(Exercise requirements) From the data below, copy each line that includes the word "translate".

(Data extracted from a collection)
[Start of Attachment]

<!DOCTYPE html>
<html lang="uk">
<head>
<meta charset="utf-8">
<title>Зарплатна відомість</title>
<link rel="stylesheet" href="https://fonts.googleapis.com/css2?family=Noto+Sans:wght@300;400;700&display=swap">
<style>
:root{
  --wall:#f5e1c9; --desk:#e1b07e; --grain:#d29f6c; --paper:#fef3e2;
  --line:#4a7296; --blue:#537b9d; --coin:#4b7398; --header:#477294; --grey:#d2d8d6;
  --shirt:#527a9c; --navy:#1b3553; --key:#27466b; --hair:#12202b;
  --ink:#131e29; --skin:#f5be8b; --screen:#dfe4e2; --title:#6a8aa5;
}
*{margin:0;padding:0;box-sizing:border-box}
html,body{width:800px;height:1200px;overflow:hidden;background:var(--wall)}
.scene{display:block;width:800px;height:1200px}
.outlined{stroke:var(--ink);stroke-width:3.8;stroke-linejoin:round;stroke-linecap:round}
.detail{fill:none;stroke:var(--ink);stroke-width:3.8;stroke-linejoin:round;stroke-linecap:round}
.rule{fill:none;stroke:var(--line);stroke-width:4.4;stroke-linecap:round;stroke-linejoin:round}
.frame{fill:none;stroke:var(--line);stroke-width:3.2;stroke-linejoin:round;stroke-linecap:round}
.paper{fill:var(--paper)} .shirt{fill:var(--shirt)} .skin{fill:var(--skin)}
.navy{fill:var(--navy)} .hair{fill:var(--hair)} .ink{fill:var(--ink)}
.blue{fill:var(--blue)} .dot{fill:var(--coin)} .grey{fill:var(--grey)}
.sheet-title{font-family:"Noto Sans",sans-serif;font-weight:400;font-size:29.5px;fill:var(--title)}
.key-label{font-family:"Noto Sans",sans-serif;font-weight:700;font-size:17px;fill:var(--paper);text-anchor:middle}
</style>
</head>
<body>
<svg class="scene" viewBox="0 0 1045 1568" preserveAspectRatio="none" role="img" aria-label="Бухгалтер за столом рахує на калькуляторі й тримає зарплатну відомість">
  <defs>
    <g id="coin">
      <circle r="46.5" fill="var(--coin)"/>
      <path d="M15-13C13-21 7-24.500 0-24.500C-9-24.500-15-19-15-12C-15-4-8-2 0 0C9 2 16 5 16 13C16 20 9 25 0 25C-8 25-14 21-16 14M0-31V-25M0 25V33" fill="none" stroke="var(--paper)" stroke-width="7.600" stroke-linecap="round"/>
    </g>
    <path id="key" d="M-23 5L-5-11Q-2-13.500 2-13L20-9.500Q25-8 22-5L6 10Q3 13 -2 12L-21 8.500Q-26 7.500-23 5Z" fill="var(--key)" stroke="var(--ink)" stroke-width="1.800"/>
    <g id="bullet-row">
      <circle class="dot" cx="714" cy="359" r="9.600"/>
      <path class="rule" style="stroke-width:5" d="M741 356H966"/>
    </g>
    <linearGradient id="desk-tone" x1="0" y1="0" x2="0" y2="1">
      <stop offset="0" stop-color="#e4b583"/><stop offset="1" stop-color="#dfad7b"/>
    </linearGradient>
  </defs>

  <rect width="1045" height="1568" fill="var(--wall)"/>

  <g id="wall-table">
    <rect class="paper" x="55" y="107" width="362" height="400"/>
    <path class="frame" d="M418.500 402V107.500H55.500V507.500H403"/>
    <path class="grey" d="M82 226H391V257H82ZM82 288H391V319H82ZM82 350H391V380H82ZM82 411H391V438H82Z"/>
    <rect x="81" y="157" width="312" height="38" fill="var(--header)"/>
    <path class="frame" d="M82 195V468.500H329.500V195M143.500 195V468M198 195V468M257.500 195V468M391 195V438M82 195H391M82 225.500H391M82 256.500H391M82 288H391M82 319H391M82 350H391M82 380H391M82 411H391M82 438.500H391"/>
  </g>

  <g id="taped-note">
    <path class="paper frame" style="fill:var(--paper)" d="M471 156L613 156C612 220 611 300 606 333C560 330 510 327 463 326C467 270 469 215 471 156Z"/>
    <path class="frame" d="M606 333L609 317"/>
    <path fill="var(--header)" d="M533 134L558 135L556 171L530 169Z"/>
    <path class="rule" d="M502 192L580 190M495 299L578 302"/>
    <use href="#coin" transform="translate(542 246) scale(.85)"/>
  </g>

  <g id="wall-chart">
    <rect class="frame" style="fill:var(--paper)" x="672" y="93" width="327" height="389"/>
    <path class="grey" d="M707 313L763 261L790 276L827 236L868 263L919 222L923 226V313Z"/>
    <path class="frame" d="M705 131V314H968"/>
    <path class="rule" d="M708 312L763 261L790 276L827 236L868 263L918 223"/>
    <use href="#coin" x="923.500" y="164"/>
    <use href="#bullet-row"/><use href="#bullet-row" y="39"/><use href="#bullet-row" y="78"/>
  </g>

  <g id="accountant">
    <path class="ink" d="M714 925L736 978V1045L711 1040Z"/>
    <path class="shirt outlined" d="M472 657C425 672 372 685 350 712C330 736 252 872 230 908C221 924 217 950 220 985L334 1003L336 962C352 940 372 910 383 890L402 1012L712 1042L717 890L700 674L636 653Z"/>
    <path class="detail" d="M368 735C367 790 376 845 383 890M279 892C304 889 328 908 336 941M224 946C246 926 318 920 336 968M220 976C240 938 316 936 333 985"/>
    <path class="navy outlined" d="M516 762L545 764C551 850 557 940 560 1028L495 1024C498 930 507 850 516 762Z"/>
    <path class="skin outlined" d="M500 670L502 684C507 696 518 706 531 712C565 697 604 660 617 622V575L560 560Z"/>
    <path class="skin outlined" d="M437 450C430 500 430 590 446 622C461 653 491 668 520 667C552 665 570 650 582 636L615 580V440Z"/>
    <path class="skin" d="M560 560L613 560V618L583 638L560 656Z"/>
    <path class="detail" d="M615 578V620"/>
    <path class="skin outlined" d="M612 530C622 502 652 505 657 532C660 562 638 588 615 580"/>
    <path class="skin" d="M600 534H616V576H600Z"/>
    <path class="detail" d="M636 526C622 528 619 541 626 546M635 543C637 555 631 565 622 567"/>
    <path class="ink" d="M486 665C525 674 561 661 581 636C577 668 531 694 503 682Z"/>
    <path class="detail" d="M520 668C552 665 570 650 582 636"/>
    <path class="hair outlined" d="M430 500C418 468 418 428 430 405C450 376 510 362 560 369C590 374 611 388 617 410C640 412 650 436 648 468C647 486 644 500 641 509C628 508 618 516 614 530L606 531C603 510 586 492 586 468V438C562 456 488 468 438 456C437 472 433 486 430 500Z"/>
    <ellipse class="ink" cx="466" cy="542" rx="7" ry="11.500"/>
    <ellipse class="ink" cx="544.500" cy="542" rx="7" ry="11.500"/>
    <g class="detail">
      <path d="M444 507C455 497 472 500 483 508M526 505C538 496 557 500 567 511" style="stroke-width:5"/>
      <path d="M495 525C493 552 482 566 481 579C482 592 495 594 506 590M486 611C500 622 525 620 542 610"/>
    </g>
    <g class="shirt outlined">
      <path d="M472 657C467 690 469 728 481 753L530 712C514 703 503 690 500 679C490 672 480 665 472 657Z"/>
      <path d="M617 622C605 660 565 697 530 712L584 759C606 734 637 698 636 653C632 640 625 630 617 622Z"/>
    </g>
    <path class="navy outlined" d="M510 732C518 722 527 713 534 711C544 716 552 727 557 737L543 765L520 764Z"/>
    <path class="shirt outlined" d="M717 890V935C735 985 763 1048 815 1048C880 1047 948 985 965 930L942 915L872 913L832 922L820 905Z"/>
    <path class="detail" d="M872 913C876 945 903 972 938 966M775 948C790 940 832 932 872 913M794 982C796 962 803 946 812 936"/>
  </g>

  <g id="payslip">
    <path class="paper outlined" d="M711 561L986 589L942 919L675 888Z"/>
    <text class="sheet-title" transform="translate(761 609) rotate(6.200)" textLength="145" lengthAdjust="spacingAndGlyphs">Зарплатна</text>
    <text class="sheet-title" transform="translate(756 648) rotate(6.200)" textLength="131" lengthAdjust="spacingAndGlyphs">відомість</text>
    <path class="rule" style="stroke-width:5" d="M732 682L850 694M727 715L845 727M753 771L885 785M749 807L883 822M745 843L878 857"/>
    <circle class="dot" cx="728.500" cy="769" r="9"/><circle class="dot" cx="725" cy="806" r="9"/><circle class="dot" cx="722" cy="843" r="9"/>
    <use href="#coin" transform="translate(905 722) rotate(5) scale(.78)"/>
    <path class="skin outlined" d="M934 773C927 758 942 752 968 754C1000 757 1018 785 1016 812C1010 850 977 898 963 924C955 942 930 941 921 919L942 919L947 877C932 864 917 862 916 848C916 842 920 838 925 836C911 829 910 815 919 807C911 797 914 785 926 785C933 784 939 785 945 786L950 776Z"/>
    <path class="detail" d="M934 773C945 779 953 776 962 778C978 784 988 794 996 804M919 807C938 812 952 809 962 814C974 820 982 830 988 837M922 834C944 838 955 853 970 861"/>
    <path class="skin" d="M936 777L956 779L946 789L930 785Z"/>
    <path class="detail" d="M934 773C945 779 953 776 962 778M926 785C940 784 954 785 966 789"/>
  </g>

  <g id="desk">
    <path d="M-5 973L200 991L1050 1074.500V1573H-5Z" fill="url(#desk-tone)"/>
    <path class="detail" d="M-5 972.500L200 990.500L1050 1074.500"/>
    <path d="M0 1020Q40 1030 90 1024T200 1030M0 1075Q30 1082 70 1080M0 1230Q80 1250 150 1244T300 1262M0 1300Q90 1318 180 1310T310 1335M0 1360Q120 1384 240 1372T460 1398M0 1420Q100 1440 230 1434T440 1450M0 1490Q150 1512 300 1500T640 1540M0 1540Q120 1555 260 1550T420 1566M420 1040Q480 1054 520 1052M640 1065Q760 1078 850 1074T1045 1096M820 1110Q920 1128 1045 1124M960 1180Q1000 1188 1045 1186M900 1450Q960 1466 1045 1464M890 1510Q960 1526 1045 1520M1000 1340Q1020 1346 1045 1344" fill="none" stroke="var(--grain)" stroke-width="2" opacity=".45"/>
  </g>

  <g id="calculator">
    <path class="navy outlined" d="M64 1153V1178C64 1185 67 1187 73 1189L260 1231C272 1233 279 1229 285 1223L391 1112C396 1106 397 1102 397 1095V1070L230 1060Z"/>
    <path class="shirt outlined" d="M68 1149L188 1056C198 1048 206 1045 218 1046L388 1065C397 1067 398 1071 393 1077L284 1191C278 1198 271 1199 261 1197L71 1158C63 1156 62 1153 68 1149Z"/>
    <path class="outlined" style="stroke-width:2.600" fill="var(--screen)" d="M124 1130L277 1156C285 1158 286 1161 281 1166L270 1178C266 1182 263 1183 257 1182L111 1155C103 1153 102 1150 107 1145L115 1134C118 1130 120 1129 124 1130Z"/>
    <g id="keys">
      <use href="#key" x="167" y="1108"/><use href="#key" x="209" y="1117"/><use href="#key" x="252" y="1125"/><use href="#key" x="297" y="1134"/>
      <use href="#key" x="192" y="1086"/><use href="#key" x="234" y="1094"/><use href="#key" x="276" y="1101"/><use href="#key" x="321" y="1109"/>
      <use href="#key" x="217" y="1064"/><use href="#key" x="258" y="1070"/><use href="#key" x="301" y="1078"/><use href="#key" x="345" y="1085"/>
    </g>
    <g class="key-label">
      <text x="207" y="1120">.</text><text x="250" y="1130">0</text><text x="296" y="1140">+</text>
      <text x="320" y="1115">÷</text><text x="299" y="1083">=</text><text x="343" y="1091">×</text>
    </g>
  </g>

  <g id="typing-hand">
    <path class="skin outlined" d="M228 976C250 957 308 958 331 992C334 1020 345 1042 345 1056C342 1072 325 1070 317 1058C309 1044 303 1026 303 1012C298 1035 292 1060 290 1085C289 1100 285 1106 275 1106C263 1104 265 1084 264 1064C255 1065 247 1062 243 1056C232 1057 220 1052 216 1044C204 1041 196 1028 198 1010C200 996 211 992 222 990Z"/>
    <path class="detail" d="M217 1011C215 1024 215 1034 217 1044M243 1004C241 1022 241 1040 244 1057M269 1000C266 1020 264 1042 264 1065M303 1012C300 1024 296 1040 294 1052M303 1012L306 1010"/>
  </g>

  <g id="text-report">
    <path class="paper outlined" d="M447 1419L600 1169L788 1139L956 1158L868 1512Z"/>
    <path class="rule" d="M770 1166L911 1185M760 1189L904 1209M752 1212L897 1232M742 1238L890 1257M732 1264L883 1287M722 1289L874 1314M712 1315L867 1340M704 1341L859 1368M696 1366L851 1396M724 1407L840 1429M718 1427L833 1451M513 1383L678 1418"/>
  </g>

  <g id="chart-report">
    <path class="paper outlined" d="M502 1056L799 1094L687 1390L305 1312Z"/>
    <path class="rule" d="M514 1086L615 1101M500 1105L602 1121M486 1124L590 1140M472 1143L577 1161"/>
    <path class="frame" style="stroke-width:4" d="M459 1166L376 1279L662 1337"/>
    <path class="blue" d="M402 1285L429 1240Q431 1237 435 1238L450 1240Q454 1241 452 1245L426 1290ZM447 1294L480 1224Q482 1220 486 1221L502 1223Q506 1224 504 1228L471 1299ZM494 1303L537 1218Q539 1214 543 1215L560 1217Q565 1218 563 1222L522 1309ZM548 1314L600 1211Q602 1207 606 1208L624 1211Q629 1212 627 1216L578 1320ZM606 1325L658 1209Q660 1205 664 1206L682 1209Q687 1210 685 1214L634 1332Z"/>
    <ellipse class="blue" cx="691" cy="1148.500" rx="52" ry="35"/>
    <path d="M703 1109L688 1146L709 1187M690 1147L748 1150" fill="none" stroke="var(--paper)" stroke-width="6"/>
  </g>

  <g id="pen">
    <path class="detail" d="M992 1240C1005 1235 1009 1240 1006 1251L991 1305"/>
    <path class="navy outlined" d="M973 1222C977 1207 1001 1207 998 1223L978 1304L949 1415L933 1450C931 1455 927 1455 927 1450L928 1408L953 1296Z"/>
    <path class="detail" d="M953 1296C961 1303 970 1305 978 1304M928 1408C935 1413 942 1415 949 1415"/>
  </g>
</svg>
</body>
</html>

[End of Attachment]

(Output for this task)
    <use href="#coin" transform="translate(542 246) scale(.85)"/>
    <text class="sheet-title" transform="translate(761 609) rotate(6.200)" textLength="145" lengthAdjust="spacingAndGlyphs">Зарплатна</text>
    <text class="sheet-title" transform="translate(756 648) rotate(6.200)" textLength="131" lengthAdjust="spacingAndGlyphs">відомість</text>
    <use href="#coin" transform="translate(905 722) rotate(5) scale(.78)"/>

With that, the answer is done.